- What to produce -
Lines in the listing below that contain the string "userSpaceOnUse" are to be found and copied.

┌────────

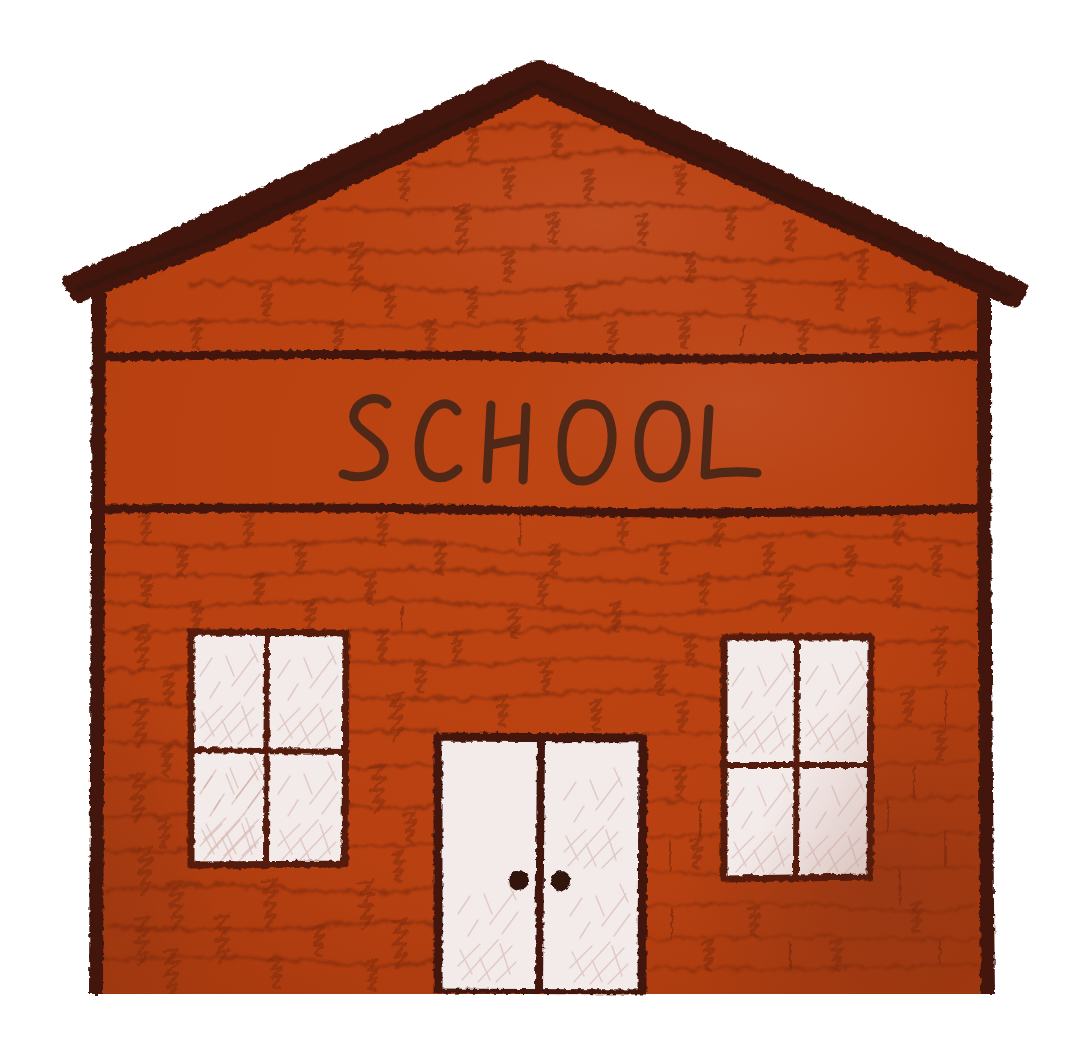
<!DOCTYPE html>
<html lang="en">
<head>
<meta charset="utf-8">
<title>School house</title>
<style>
:root {
  --paper: #ffffff;
  --brick: #b94111;
  --brick-light: #bd4a1e;
  --brick-dark: #a3380e;
  --mortar: #7d2a0e;
  --timber: #43190f;
  --timber-dark: #32130c;
  --frame: #551a0c;
  --pane: #f3ebea;
  --pane-tint: #c89a90;
  --letter: #4f2818;
}
html, body { margin: 0; background: var(--paper); overflow: hidden; }
svg { display: block; width: 1089px; height: 1055px; }
.mortar { fill: none; stroke: var(--mortar); stroke-linecap: round; stroke-linejoin: round; }
.courses { stroke-width: 3; opacity: .62; }
.joints { stroke-width: 3; opacity: .5; }
.thin-joints { stroke-width: 2; opacity: .65; }
.beam { fill: none; stroke: var(--timber); stroke-width: 9; }
.post { fill: none; stroke: var(--timber); stroke-width: 14; }
.roof { fill: var(--timber); }
.roof-grain { fill: none; stroke: var(--timber-dark); stroke-width: 7; opacity: .6; }
.pane { fill: var(--pane); }
.frame { fill: none; stroke: var(--frame); stroke-width: 7; stroke-linejoin: round; }
.door-frame { fill: none; stroke: var(--timber); stroke-width: 9; stroke-linejoin: round; }
.hatching { fill: none; stroke: var(--pane-tint); stroke-width: 1.5; stroke-linecap: round; opacity: .4; }
.knob { fill: var(--timber-dark); }
.lettering { fill: none; stroke: var(--letter); stroke-width: 9; stroke-linecap: round; stroke-linejoin: round; }
</style>
</head>
<body>
<svg viewBox="0 0 1089 1055" role="img" aria-label="Red brick school house">
  <defs>
    <radialGradient id="wall-shade" gradientUnits="userSpaceOnUse" cx="520" cy="480" r="660">
      <stop offset="0" stop-color="#bd4513"/>
      <stop offset=".6" stop-color="#b94111"/>
      <stop offset="1" stop-color="#a3380e"/>
    </radialGradient>
    <radialGradient id="wall-glow">
      <stop offset="0" stop-color="#c05028" stop-opacity=".75"/>
      <stop offset="1" stop-color="#bd4a1e" stop-opacity="0"/>
    </radialGradient>
    <radialGradient id="wall-dusk">
      <stop offset="0" stop-color="#8e3516" stop-opacity=".65"/>
      <stop offset="1" stop-color="#8e3516" stop-opacity="0"/>
    </radialGradient>
    <linearGradient id="pane-shade" x1="0" y1="0" x2="1" y2="1">
      <stop offset=".5" stop-color="#d0b0a8" stop-opacity="0"/>
      <stop offset="1" stop-color="#c4a098" stop-opacity=".55"/>
    </linearGradient>
    <filter id="crayon" filterUnits="userSpaceOnUse" x="0" y="0" width="1089" height="1055">
      <feTurbulence type="fractalNoise" baseFrequency=".18" numOctaves="2" seed="4" result="noise"/>
      <feDisplacementMap in="SourceGraphic" in2="noise" scale="5" xChannelSelector="R" yChannelSelector="G" result="rough"/>
      <feGaussianBlur in="rough" stdDeviation=".7"/>
    </filter>
    <filter id="chalk" filterUnits="userSpaceOnUse" x="0" y="0" width="1089" height="1055">
      <feTurbulence type="fractalNoise" baseFrequency=".07" numOctaves="3" seed="9" result="noise"/>
      <feDisplacementMap in="SourceGraphic" in2="noise" scale="11" xChannelSelector="R" yChannelSelector="G" result="rough"/>
      <feGaussianBlur in="rough" stdDeviation="1"/>
    </filter>
    <clipPath id="wall-clip"><path d="M100 994V288L537 92L985 290V994Z"/></clipPath>
    <path id="joint" d="M-6 -13L5 -16L-4 -5L6 -7L-4 4L5 2L-3 12L3 14"/>
    <path id="tall-joint" d="M-8 -22L7 -25L-6 -11L8 -13L-7 1L6 -1L-5 13L6 10L-3 23"/>
    <g id="pane-hatching" class="hatching">
      <path d="M8 92L30 70M12 106L48 66M28 108L62 72M46 108L66 88M8 40L20 22M40 50L64 18M52 60L68 38M18 62L28 46"/>
      <path d="M10 76L22 100M30 84L40 106M50 70L60 100M34 20L42 40M58 8L66 26"/>
    </g>
  </defs>

  <g id="wall">
    <path fill="url(#wall-shade)" d="M96 994V290L537 88L988 290V994Z"/>
    <g clip-path="url(#wall-clip)">
      <ellipse cx="740" cy="400" rx="250" ry="130" fill="url(#wall-glow)"/>
      <ellipse cx="600" cy="220" rx="280" ry="130" fill="url(#wall-glow)"/>
      <ellipse cx="880" cy="880" rx="200" ry="200" fill="url(#wall-dusk)"/>
      <ellipse cx="110" cy="900" rx="110" ry="240" fill="url(#wall-dusk)" opacity=".5"/>
    </g>
  </g>

  <g id="brickwork" clip-path="url(#wall-clip)">
    <g class="mortar courses" filter="url(#chalk)">
      <g id="gable-courses">
        <path d="M470 130Q520 124 600 126"/>
        <path d="M408 164Q480 166 560 156T672 155"/>
        <path d="M322 208Q430 214 520 208T690 206T776 202"/>
        <path d="M250 246Q350 256 470 250T690 256T866 252"/>
        <path d="M190 284Q290 278 400 288T590 286T800 282T944 288"/>
        <path d="M106 325Q220 318 330 324T560 318T800 324T976 321"/>
      </g>
      <g id="upper-courses">
        <path d="M106 541Q200 550 300 543T480 548T690 543T976 544"/>
        <path d="M106 575Q220 579 330 572T560 577T780 572T976 577"/>
        <path d="M106 603Q200 608 300 602T540 609T750 606T976 612"/>
        <path d="M106 632L190 630M348 630Q450 636 540 629T722 640M874 644Q920 638 976 645"/>
      </g>
      <g id="left-courses">
        <path d="M106 670L190 668M106 706Q150 700 190 706M106 741L190 744M106 781Q150 776 190 783M106 818L190 814M106 850Q140 855 190 848"/>
        <path d="M348 660Q440 668 540 661T722 668M348 696Q430 704 540 694T722 700M348 732L436 730M348 768L436 764M348 808L436 806M348 848L436 844"/>
        <path d="M106 892Q200 880 290 889T436 887M106 926Q230 934 330 926T436 928M106 960Q220 954 320 962T436 957"/>
      </g>
      <g id="right-courses" stroke-width="2">
        <path d="M646 734L722 732M646 768L722 765M646 800L722 802M646 838L722 834M646 872L722 874"/>
        <path d="M874 690L976 686M874 725L976 728M874 764L976 762M874 800L976 797M874 832L976 834M874 868L976 866"/>
        <path d="M646 906Q760 900 860 908T976 904M646 940Q780 934 976 940M646 968Q780 972 976 964"/>
      </g>
    </g>
    <g class="mortar joints" filter="url(#crayon)">
      <g id="gable-joints">
        <use href="#joint" x="474" y="120"/><use href="#joint" x="472" y="146"/><use href="#joint" x="556" y="142"/>
        <use href="#joint" x="404" y="186"/><use href="#joint" x="508" y="184"/><use href="#joint" x="588" y="186"/><use href="#joint" x="680" y="181"/>
        <use href="#tall-joint" x="298" y="230"/><use href="#tall-joint" x="462" y="230"/><use href="#joint" x="553" y="229"/><use href="#joint" x="642" y="230"/><use href="#joint" x="730" y="225"/><use href="#joint" x="790" y="236"/>
        <use href="#tall-joint" x="356" y="268"/><use href="#joint" x="508" y="268"/><use href="#joint" x="690" y="268"/><use href="#joint" x="862" y="266"/>
        <use href="#joint" x="266" y="302"/><use href="#joint" x="389" y="304"/><use href="#joint" x="472" y="304"/><use href="#joint" x="570" y="302"/><use href="#joint" x="750" y="302"/><use href="#joint" x="840" y="296"/><use href="#joint" x="911" y="299"/>
        <use href="#joint" x="196" y="335"/><use href="#joint" x="338" y="337"/><use href="#joint" x="430" y="336"/><use href="#joint" x="520" y="335"/><use href="#joint" x="612" y="338"/><use href="#joint" x="684" y="334"/><use href="#joint" x="803" y="336"/><use href="#joint" x="874" y="334"/><use href="#joint" x="935" y="336"/>
      </g>
      <g id="upper-joints">
        <use href="#joint" x="145" y="530"/><use href="#joint" x="248" y="530"/><use href="#joint" x="382" y="532"/><use href="#joint" x="622" y="530"/><use href="#joint" x="718" y="532"/><use href="#joint" x="898" y="530"/>
        <use href="#joint" x="182" y="562"/><use href="#joint" x="300" y="560"/><use href="#joint" x="440" y="560"/><use href="#joint" x="554" y="560"/><use href="#joint" x="664" y="560"/><use href="#joint" x="768" y="560"/><use href="#joint" x="850" y="562"/><use href="#joint" x="936" y="562"/>
        <use href="#joint" x="146" y="592"/><use href="#joint" x="258" y="590"/><use href="#joint" x="370" y="590"/><use href="#joint" x="542" y="592"/><use href="#joint" x="704" y="590"/><use href="#tall-joint" x="785" y="598"/><use href="#joint" x="896" y="594"/>
        <use href="#joint" x="196" y="617"/><use href="#joint" x="310" y="616"/><use href="#joint" x="514" y="624"/><use href="#joint" x="616" y="618"/><use href="#tall-joint" x="940" y="652"/>
      </g>
      <g id="left-joints">
        <use href="#tall-joint" x="142" y="650"/><use href="#joint" x="168" y="690"/><use href="#tall-joint" x="140" y="724"/><use href="#joint" x="166" y="762"/><use href="#tall-joint" x="138" y="798"/><use href="#joint" x="164" y="834"/><use href="#tall-joint" x="145" y="872"/>
        <use href="#joint" x="382" y="646"/><use href="#joint" x="456" y="648"/><use href="#joint" x="420" y="678"/><use href="#joint" x="545" y="678"/><use href="#joint" x="660" y="682"/><use href="#tall-joint" x="396" y="718"/><use href="#joint" x="502" y="712"/><use href="#joint" x="596" y="716"/>
        <use href="#tall-joint" x="378" y="790"/><use href="#joint" x="410" y="828"/><use href="#joint" x="398" y="868"/><use href="#tall-joint" x="366" y="906"/><use href="#tall-joint" x="400" y="944"/><use href="#joint" x="372" y="976"/>
        <use href="#tall-joint" x="176" y="906"/><use href="#tall-joint" x="270" y="904"/><use href="#tall-joint" x="142" y="942"/><use href="#tall-joint" x="222" y="940"/><use href="#joint" x="318" y="942"/><use href="#tall-joint" x="172" y="974"/><use href="#joint" x="276" y="974"/>
      </g>
      <g id="right-joints">
        <use href="#joint" x="690" y="652"/><use href="#joint" x="682" y="718"/><use href="#joint" x="680" y="784"/><use href="#joint" x="696" y="854"/>
        <use href="#joint" x="908" y="708"/><use href="#joint" x="940" y="746"/><use href="#joint" x="754" y="922"/><use href="#joint" x="708" y="956"/><use href="#joint" x="836" y="956"/><use href="#joint" x="916" y="918"/>
      </g>
    </g>
    <path class="mortar thin-joints" filter="url(#crayon)" d="M520 516V545M402 606V628M910 287V309M745 325L740 345M938 324L934 343M914 766V798M945 832V866M900 870V904M672 908V938M670 840V870M790 942V968M940 942V964M700 802V836M946 690V725M888 800V830"/>
  </g>

  <g id="sign" filter="url(#crayon)">
    <path class="beam" d="M104 357Q350 352 540 357T982 355"/>
    <path class="beam" d="M104 509Q350 506 540 511T982 508"/>
  </g>
  <g class="lettering" role="img" aria-label="SCHOOL">
    <path d="M387 404C379 394 358 398 354 414C350 432 388 438 384 460C381 478 356 479 343 474"/>
    <path d="M457 411C449 399 433 402 425 420C415 442 418 470 432 476C442 480 451 476 458 469"/>
    <path d="M491 405L487 479M526 407L523 480M490 445L525 438"/>
    <path d="M589 404C570 402 562 424 562 446C562 470 570 482 583 481C602 480 613 456 612 434C611 416 604 404 589 404Z"/>
    <path d="M664 405C647 404 639 424 639 444C639 466 648 479 661 478C678 477 687 455 686 434C685 416 678 405 664 405Z"/>
    <path d="M709 409L705 475Q730 470 757 473"/>
  </g>

  <g id="posts" filter="url(#crayon)">
    <path class="post" d="M99 292Q98 650 96 994"/>
    <path class="post" d="M984 294Q984 650 988 994"/>
  </g>

  <g id="roof" filter="url(#crayon)">
    <path class="roof" d="M62 283Q61 278 68 275L148 240L528 63Q540 57 551 63L760 160L1022 281Q1030 285 1027 291L1020 305Q1016 310 1008 306L972 291L780 204L537 95L400 164L210 252L84 301Q76 304 72 299Z"/>
    <path class="roof-grain" d="M76 290L210 238L400 148L538 82L780 192L1012 296"/>
  </g>

  <g id="left-window">
    <path class="pane" d="M191 633H346V864H191Z"/>
    <use href="#pane-hatching" x="192" y="636"/>
    <use href="#pane-hatching" x="270" y="638"/>
    <use href="#pane-hatching" x="192" y="754"/>
    <use href="#pane-hatching" x="270" y="754"/>
    <use href="#pane-hatching" x="196" y="748"/>
    <g class="frame" filter="url(#crayon)">
      <path d="M191 632L346 633L345 864L191 865Z"/>
      <path stroke-width="6" d="M267 632L266 864M191 750L346 752"/>
    </g>
  </g>

  <g id="right-window">
    <path class="pane" d="M724 637H871V878H724Z"/>
    <path fill="url(#pane-shade)" d="M724 637H871V878H724Z"/>
    <use href="#pane-hatching" x="724" y="646"/>
    <use href="#pane-hatching" x="798" y="644"/>
    <use href="#pane-hatching" x="724" y="766"/>
    <use href="#pane-hatching" x="798" y="766"/>
    <g class="frame" filter="url(#crayon)">
      <path d="M724 637L871 637L870 877L724 879Z"/>
      <path stroke-width="6" d="M797 637L796 877M724 765H871"/>
    </g>
  </g>

  <g id="doors">
    <path class="pane" d="M438 738H643V992H438Z"/>
    <use href="#pane-hatching" x="450" y="874"/>
    <use href="#pane-hatching" x="556" y="760"/>
    <use href="#pane-hatching" x="562" y="876"/>
    <g class="door-frame" filter="url(#crayon)">
      <path d="M438 992V737L643 738L642 992"/>
      <path stroke-width="8" d="M541 738L539 992"/>
      <path stroke-width="5" d="M434 991L646 992"/>
    </g>
    <g class="knob" filter="url(#crayon)">
      <circle cx="519" cy="880" r="10"/>
      <circle cx="561" cy="881" r="10"/>
    </g>
  </g>
</svg>
</body>
</html>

└────────

- Result of this exercise -
    <radialGradient id="wall-shade" gradientUnits="userSpaceOnUse" cx="520" cy="480" r="660">
    <filter id="crayon" filterUnits="userSpaceOnUse" x="0" y="0" width="1089" height="1055">
    <filter id="chalk" filterUnits="userSpaceOnUse" x="0" y="0" width="1089" height="1055">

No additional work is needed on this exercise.